How do you define WALL?


Jacquelyn Martin/AP

“The wall” has become a powerful symbol for both sides of the political aisle. And a symbol, rather than an actual wall, is harder to negotiate.

– Eva

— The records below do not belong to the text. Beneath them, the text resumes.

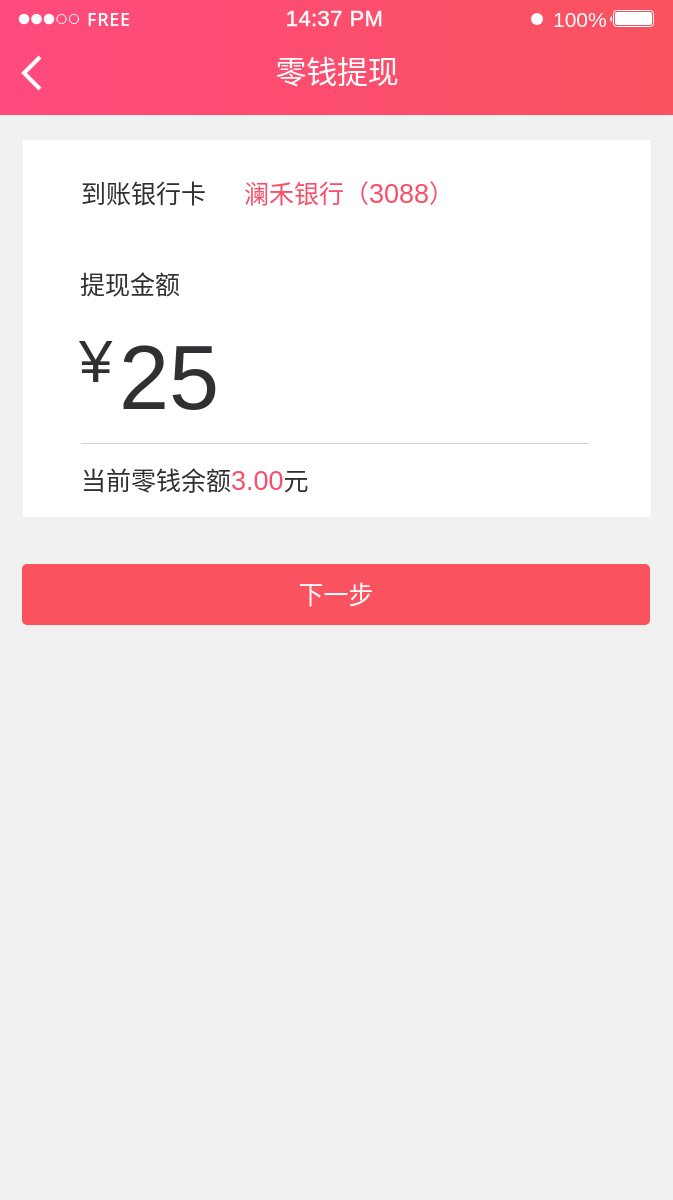
<!DOCTYPE html>
<html lang="zh-CN">
<head>
<meta charset="utf-8">
<title>零钱提现</title>
<style>
:root {
  --pink: #ff4a7e;
  --coral: #fa525e;
  --accent: #f9506a;
  --page: #f1f1f1;
  --card: #fff;
  --ink: #303032;
  --rule: #d2d2d2;
  --cjk: "Noto Sans CJK SC", sans-serif;
  --latin: "Liberation Sans", sans-serif;
}
* { box-sizing: border-box; margin: 0; padding: 0; }
html, body { width: 673px; height: 1200px; overflow: hidden; }
body { position: relative; background: var(--page); color: var(--ink); font: 400 25px/40px var(--cjk); white-space: nowrap; }
.header { position: relative; height: 115px; color: #fff; background: linear-gradient(90deg, var(--pink), var(--coral)); }
.status > *, .back, .title { position: absolute; }
.status { font-family: var(--latin); line-height: 30px; }
.signal { left: 18px; top: 12px; }
.carrier { left: 87px; top: 4px; font: 600 18px/30px "Open Sans", sans-serif; letter-spacing: .6px; }
.time { left: 0; width: 669px; top: 4px; text-align: center; font-size: 22px; letter-spacing: .4px; -webkit-text-stroke: .5px #fff; }
.wireless { left: 531px; top: 13px; width: 12px; height: 12px; border-radius: 50%; background: #fff; }
.charge { left: 553px; top: 5px; font-size: 21px; }
.battery { left: 609px; top: 9px; }
.back { left: 18px; top: 52px; width: 28px; height: 42px; }
.back svg, .signal, .battery { display: block; }
.title { left: 0; width: 674px; top: 50px; text-align: center; font-size: 31px; font-weight: 300; letter-spacing: -.3px; }
.card { position: absolute; left: 23px; top: 140px; width: 628px; height: 377px; background: var(--card); }
.card > * { position: absolute; left: 58px; }
.account { top: 32px; display: flex; gap: 38px; }
.bank { color: var(--accent); }
.number { font-family: var(--latin); font-size: 27px; line-height: 0; }
.amount-label { top: 123px; left: 57px; }
.amount { top: 192px; display: flex; font-family: var(--latin); }
.currency { width: 40px; font-size: 60px; line-height: 60px; margin-left: -2px; }
.value { font-size: 90px; line-height: 92px; }
.rule { top: 303px; width: 508px; height: 1px; background: var(--rule); }
.balance { top: 319px; }
.balance .number { color: var(--accent); }
.next { position: absolute; left: 22px; top: 564px; width: 628px; height: 61px; border-radius: 5px; background: var(--coral); color: #fff; line-height: 58px; text-align: center; font-weight: 300; text-decoration: none; }
</style>
</head>
<body>
<header class="header">
  <div class="status">
    <svg class="signal" width="64" height="14" fill="#fff" aria-hidden="true">
      <circle cx="6" cy="7" r="5.3"/>
      <circle cx="18.500" cy="7" r="5.3"/>
      <circle cx="31" cy="7" r="5.3"/>
      <g fill="none" stroke="#fff"><circle cx="43.500" cy="7" r="4.600"/><circle cx="56" cy="7" r="4.600"/></g>
    </svg>
    <span class="carrier">FREE</span>
    <span class="time">14:37 PM</span>
    <span class="wireless"></span>
    <span class="charge">100%</span>
    <svg class="battery" width="48" height="20" fill="#fff" aria-hidden="true">
      <path d="M3 7Q1 8 1 10Q1 12 3 13Z"/>
      <rect x="4.500" y="1.500" width="40" height="16" rx="3" fill="none" stroke="#fff"/>
      <rect x="6" y="3" width="37" height="13" rx="2"/>
    </svg>
  </div>
  <a class="back" href="#" aria-label="返回">
    <svg width="28" height="42" fill="none" stroke="#fff" stroke-width="4"><path d="M22 5L6 21L22 37"/></svg>
  </a>
  <h1 class="title">零钱提现</h1>
</header>
<main>
  <section class="card">
    <p class="account"><span>到账银行卡</span><span class="bank">澜禾银行（<span class="number">3088</span>）</span></p>
    <p class="amount-label">提现金额</p>
    <p class="amount"><span class="currency">¥</span><span class="value">25</span></p>
    <div class="rule"></div>
    <p class="balance">当前零钱余额<span class="number">3.00</span>元</p>
  </section>
  <a class="next" href="#">下一步</a>
</main>
</body>
</html>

Will the government shut down again in three weeks? That might depend on what the meaning of the word “wall” is. Democrats are firmly opposed to a physical wall. But they are open to spending for replacement fencing, levees, bollards, and electronic barriers. President Trump has insisted on an imposing Great Wall-type structure, but at various times he’s said that would be concrete or could be steel slats or maybe even based on drones, sensors, and other “smart wall” technology. Upcoming talks thus may be as much about semantics as about stuff. In this they could be a symbol for American politics in a polarized age, in which the fight is about messaging as much as policy and winning means the team on the other side should lose. The upshot: The “wall” has become what political scientists call a condensation symbol, something that stands for schism, frustration, fear of immigrants, and a lengthening list of other positions and feelings. “All of these things are embodied by the wall itself … all of this cultural symbolizing is packed into the wall,” says Dr. Jennifer Mercieca, a historian of American political discourse at Texas A&M University.